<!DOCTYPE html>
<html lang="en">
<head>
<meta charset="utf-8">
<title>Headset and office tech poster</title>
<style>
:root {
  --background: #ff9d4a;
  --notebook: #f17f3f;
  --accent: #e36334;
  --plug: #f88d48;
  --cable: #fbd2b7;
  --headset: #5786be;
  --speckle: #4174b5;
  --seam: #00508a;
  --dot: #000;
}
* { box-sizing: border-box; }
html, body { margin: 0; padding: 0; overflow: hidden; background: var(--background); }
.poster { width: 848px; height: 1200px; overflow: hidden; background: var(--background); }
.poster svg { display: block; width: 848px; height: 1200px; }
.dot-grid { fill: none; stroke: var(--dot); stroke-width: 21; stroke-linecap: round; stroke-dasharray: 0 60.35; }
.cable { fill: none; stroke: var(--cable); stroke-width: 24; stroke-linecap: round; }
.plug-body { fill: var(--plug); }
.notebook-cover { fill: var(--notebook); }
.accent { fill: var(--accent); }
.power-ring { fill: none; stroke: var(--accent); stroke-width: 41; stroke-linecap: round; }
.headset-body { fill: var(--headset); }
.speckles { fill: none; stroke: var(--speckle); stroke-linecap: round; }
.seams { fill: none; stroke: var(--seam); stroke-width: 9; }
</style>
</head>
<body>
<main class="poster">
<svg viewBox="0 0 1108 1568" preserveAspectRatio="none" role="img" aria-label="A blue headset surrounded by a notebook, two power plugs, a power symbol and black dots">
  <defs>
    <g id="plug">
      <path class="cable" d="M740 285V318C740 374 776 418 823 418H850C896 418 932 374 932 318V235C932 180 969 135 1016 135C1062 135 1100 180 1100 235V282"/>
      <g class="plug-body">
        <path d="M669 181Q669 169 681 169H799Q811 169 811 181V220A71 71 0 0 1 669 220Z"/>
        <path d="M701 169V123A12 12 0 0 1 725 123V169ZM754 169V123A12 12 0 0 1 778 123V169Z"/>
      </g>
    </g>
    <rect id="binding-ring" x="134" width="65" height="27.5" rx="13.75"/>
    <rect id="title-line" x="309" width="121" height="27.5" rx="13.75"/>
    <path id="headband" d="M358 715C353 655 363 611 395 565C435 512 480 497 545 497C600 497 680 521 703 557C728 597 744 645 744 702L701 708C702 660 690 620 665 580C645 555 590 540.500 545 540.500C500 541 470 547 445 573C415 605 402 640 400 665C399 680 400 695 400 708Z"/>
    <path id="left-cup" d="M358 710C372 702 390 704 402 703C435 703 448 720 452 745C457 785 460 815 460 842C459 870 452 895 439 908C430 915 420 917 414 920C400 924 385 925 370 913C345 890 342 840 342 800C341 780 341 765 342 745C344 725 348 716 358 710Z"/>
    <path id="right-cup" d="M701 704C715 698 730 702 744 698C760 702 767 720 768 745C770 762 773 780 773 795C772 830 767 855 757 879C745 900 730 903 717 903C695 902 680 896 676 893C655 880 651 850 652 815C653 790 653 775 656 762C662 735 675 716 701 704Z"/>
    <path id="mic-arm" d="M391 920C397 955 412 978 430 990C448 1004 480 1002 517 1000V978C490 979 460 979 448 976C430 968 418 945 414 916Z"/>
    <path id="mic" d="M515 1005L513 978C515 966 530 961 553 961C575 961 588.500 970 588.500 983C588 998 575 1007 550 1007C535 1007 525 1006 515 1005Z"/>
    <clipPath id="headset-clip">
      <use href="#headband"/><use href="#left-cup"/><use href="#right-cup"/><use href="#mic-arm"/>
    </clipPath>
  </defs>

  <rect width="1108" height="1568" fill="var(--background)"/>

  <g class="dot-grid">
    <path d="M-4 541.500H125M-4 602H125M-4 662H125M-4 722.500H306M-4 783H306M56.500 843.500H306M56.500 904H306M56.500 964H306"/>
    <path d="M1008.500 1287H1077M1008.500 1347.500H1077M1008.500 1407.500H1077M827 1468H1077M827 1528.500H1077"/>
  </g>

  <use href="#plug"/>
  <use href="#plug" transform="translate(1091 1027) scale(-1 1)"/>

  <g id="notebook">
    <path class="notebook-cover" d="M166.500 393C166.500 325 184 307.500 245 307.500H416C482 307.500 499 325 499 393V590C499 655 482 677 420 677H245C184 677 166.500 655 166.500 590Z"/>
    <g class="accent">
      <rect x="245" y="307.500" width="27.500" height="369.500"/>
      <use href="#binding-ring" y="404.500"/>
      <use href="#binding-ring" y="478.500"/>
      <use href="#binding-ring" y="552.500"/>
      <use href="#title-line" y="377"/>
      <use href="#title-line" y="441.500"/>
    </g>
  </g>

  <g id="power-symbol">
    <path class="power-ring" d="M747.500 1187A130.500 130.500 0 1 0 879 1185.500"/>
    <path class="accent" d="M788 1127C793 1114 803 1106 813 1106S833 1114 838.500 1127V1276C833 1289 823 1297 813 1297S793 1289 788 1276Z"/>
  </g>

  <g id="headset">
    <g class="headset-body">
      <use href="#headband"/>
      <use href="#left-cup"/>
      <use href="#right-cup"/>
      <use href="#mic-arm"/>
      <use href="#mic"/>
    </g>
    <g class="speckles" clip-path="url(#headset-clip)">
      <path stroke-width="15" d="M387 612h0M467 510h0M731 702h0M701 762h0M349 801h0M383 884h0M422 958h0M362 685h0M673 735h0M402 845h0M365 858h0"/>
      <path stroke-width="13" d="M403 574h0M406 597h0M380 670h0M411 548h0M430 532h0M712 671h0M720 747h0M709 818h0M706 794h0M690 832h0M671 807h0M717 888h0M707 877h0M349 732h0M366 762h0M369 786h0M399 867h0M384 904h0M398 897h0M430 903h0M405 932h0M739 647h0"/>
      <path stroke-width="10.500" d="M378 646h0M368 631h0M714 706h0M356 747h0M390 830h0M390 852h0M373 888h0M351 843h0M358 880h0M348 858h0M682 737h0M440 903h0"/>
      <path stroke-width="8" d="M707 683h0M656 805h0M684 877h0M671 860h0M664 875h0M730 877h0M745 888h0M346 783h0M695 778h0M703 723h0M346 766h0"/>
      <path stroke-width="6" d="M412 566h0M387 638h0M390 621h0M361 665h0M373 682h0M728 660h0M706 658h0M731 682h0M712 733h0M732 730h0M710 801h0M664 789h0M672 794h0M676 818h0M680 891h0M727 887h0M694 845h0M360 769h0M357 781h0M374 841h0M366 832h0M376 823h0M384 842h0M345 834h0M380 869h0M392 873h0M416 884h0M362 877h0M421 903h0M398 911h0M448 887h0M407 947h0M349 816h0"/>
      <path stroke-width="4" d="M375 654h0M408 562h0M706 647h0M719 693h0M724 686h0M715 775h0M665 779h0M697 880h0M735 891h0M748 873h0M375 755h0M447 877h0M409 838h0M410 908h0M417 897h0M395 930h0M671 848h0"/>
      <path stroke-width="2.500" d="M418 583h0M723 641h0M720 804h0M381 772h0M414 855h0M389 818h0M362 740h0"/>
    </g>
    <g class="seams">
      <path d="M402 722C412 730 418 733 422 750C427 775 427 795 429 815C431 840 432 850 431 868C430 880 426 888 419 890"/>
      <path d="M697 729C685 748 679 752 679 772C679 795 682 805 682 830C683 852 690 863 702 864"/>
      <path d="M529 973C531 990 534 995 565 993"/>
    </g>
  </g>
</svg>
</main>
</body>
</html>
--------------------------------------------------
--- WORK ORDER ---
All lines in the records above that contain "body" are to be reported.

--- ANSWER FOR THIS EXERCISE ---
html, body { margin: 0; padding: 0; overflow: hidden; background: var(--background); }
.plug-body { fill: var(--plug); }
.headset-body { fill: var(--headset); }
<body>
      <g class="plug-body">
    <g class="headset-body">
</body>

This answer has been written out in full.